I admit to being pretty jazzed. This is my 12th book and it never gets old. More importantly, I hope A Rat is a Pig, etc. adds substantially to the debate and particularly helps clarify the crucial difference between animal rights and animal welfare, as it focuses us on the importance of human exceptionalism.
Special thanks to the novelist Dean Koontz for his splendid preface. Here’s an excerpt:
Like every antidemocratic ideology, this one [animal rights] is by definition antihuman, and like any antihuman ideology, it ultimately deteriorates into a nihilistic bitterness that is anti-life. . . . Wesley J. Smith knows too well that if the activists ever succeeded in their goals, if they established through culture or law that human beings have no intrinsic dignity greater than that of any animal, the world would not be a better place for either humankind or animals.

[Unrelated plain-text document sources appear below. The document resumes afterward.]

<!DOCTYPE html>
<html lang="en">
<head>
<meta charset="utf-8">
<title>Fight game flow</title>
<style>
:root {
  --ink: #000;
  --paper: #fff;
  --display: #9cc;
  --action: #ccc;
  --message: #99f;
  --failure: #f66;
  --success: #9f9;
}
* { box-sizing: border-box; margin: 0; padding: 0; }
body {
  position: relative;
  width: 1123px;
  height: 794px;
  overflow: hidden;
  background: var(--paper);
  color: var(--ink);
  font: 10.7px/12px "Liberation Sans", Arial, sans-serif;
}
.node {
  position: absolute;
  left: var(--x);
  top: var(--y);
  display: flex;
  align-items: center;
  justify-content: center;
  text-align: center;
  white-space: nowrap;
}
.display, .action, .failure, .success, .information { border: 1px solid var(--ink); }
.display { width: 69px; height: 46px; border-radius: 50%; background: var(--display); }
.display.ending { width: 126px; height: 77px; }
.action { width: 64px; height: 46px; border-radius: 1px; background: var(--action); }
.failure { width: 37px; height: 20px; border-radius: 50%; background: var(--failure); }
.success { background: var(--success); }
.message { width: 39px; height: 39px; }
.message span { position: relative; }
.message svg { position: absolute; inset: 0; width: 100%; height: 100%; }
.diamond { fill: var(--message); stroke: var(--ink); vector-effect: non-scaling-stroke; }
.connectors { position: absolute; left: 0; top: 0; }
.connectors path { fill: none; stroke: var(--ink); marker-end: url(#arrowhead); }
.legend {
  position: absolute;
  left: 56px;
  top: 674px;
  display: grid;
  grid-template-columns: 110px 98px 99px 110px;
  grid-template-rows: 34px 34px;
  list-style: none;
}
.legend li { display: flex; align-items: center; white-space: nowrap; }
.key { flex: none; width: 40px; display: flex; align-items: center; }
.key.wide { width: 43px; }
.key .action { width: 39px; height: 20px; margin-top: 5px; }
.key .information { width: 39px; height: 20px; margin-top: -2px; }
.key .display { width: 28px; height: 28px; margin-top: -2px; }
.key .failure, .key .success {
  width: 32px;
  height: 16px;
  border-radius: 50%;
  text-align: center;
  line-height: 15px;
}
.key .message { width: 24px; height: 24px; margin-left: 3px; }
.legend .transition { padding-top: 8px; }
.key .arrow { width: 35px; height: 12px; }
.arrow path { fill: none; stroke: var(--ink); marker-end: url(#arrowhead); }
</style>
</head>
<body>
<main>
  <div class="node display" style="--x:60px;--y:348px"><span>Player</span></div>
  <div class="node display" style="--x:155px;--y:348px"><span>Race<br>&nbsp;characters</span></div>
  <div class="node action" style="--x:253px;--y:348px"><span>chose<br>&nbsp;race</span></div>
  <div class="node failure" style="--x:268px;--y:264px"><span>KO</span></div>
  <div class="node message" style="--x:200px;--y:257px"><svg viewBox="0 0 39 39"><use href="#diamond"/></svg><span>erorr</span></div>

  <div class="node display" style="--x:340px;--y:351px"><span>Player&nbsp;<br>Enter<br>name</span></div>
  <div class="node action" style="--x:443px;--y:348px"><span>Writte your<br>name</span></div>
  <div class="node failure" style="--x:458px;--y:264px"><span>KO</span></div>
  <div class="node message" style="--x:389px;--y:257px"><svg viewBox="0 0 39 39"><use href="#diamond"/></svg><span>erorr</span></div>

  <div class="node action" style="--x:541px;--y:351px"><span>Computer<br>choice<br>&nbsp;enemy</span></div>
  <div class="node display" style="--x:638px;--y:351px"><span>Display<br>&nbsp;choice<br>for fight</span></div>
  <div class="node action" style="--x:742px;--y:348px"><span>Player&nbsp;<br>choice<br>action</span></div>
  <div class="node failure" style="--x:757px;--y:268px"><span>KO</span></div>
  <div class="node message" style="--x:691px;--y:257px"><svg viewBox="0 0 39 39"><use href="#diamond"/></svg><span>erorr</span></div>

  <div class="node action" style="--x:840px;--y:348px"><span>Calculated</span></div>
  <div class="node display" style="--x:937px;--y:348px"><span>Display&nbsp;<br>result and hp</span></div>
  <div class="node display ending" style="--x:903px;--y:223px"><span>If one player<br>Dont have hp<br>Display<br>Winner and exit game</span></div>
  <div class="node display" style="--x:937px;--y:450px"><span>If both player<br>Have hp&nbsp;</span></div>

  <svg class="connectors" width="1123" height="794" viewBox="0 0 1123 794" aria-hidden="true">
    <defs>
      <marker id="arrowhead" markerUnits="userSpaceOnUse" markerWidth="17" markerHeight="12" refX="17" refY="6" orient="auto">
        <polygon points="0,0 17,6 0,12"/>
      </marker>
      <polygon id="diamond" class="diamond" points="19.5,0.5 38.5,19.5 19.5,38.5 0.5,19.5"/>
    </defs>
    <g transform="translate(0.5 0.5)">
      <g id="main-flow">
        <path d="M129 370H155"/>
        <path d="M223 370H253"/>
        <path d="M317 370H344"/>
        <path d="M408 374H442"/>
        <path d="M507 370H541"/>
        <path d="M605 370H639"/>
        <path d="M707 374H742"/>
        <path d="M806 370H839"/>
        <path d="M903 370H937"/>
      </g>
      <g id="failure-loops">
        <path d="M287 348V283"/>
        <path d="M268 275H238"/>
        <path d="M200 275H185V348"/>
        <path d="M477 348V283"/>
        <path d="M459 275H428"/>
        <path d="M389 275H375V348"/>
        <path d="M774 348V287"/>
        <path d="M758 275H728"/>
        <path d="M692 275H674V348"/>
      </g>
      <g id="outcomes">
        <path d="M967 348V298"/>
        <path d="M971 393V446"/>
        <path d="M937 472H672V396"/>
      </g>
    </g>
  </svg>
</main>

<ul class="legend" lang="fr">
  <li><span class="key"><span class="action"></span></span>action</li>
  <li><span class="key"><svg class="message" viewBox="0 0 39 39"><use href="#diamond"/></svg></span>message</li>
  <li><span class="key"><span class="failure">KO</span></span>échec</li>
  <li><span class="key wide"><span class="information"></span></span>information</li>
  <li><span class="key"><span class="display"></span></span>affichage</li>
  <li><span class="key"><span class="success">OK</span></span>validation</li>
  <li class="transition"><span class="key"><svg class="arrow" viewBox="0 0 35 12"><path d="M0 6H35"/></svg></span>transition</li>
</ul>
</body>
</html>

Here are some other endorsements:
Clearly written and authoritatively referenced, Smith’s book is a real eye-opener. The book exposes animal extremism for what it really is: a threat to both animal and human well-being. Long on fact and logic, A Rat Is a Pig Is a Dog Is a Boy will frustrate those animal rightists who use fallacious logic and erroneous ‘facts’ to buoy their arguments.
P. Michael Conn, scientist and co-author of The Animal Research War
A rat is a pig is a dog is NOT a boy, is Wesley Smith’s powerful message. He argues fervently that human exceptionalism with due attention to humane treatment of animals is a moral imperative if our society is to survive. And he magnificently defends his view that at its core the term animal rights ‘actually denotes a belief system, an ideology, even a quasi religion, which both implicitly and explicitly seeks to create a moral equivalence between the value of human lives and those of animals.’ The book is a chilling, authoritative account of the danger that animal rights extremism poses to medical progress and is one that I highly recommend to a general audience.
Adrian R. Morrison, author of An Odyssey With Animals: A Veterinarian’s Reflections on the Animal Rights & Welfare Debate
Thank you Drs. Conn and Morrison for your kind words—and your efforts on behalf of human wellbeing.
No reviews yet. I expect some to conflate animal rights with being nicer to animals, meaning that I am for animal abuse. Of course, neither is true. And that is one of the important points I make in the book. Publicity plans are still being formed. More when I know more.